"Nowadays when a swarm arrives I am worried, but not about the bees," says Ms. Mornet. "I know they are not aggressive when they swarm. But I'm worried about Mr. Malvezin falling off the roof ..."
Other Parisians who find themselves living next to beehives are not so tolerant, complains Schakemundès. "When neighbors see a hive they get stung, and when they don't see a hive they don't get stung," he shrugs. "That's how neighbors are."
Nor are bees any respecters of person. Paucton remembers the call from the "Société Général," one of France's biggest banks. The CEO's conference room was buzzing. One of his hives had swarmed, he realized, and he had to smoke the trespassers out of the bank's chimney. Only when a swarm goes into attack mode are bees dangerous, Malvezin points out (and when that happened in the Luxembourg Gardens they had to close the whole park). Still, it's a challenge to start keeping bees, he says, because "you have to master your fear."

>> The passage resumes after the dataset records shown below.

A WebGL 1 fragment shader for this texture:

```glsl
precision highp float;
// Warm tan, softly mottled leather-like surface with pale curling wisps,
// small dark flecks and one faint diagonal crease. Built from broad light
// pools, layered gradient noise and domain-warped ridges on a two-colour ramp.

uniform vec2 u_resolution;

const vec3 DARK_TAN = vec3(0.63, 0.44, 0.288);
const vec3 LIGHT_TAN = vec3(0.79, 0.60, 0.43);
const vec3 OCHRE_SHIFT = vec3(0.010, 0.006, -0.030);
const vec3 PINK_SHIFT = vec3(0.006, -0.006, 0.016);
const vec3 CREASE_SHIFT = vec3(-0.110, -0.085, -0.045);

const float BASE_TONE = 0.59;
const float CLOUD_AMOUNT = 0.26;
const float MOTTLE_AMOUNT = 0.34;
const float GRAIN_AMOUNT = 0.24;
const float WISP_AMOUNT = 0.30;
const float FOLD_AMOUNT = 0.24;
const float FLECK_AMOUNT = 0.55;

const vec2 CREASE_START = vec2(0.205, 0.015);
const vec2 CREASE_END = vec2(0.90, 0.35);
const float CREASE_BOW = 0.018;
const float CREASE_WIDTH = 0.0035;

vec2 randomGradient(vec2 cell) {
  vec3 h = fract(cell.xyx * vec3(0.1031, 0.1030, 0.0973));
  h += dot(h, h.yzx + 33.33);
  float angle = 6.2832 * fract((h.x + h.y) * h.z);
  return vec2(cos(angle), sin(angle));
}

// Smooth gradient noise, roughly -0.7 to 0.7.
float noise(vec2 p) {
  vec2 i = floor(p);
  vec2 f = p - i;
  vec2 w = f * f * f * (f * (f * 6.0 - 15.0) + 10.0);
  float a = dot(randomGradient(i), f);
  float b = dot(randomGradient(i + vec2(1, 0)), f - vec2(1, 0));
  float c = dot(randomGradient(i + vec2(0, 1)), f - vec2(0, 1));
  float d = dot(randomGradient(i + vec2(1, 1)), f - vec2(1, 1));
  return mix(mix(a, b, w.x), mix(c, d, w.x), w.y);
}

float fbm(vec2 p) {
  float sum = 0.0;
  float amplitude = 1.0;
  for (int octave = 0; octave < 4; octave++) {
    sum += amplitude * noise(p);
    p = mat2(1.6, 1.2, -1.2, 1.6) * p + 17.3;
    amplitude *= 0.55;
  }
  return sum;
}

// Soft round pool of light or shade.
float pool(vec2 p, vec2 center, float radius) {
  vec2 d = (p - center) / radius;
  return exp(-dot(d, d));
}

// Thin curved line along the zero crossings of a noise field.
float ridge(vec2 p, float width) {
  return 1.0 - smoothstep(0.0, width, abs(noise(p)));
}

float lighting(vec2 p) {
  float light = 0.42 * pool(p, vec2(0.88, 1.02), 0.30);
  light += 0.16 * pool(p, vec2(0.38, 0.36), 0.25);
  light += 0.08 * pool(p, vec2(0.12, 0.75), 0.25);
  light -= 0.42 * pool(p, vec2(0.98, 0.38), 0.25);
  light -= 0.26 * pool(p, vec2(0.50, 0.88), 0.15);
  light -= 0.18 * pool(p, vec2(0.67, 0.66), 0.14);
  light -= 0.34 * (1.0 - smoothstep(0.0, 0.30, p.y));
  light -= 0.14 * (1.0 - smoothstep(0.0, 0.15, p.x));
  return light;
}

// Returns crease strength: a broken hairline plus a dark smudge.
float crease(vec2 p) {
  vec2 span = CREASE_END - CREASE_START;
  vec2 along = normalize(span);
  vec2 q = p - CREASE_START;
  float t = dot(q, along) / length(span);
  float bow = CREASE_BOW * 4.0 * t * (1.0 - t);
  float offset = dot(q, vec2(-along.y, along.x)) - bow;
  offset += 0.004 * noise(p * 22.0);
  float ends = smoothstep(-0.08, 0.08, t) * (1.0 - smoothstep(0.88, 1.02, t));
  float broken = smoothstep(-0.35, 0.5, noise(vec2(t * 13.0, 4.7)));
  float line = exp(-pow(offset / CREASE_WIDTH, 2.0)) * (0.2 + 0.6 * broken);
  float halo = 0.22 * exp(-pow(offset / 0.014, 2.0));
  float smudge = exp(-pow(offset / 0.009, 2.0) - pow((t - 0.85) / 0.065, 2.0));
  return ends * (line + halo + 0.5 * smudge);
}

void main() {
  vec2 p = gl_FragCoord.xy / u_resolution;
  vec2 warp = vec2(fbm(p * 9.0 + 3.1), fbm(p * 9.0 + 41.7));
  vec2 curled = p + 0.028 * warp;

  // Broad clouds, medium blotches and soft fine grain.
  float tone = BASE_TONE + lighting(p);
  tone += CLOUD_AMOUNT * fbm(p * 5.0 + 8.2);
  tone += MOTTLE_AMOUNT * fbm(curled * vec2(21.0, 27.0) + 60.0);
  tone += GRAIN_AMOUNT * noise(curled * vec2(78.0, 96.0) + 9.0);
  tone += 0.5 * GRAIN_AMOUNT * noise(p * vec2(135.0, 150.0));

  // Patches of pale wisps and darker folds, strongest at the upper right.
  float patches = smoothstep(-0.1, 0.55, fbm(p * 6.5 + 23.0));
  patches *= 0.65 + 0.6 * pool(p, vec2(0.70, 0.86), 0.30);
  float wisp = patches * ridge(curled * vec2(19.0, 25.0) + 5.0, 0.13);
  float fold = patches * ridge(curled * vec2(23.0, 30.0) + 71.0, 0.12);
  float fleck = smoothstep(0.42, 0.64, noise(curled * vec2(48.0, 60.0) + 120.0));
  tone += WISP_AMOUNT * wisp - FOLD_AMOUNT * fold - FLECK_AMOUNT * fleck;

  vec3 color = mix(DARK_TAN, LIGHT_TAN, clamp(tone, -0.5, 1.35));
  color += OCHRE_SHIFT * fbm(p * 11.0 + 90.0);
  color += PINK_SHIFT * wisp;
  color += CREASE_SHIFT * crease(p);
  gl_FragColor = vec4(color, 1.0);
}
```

Beekeeping, he adds, has taught him a lot. "I was a bit hot-tempered, but I've learned respect and calm and patience," he says. "To start with, I just wanted to show I could do the same thing as friends of mine were doing. It could have been raising elephants, for all the interest I had in bees."
"Ah," interjects Bonnefond. "But you couldn't have kept 10,000 elephants in your kitchen."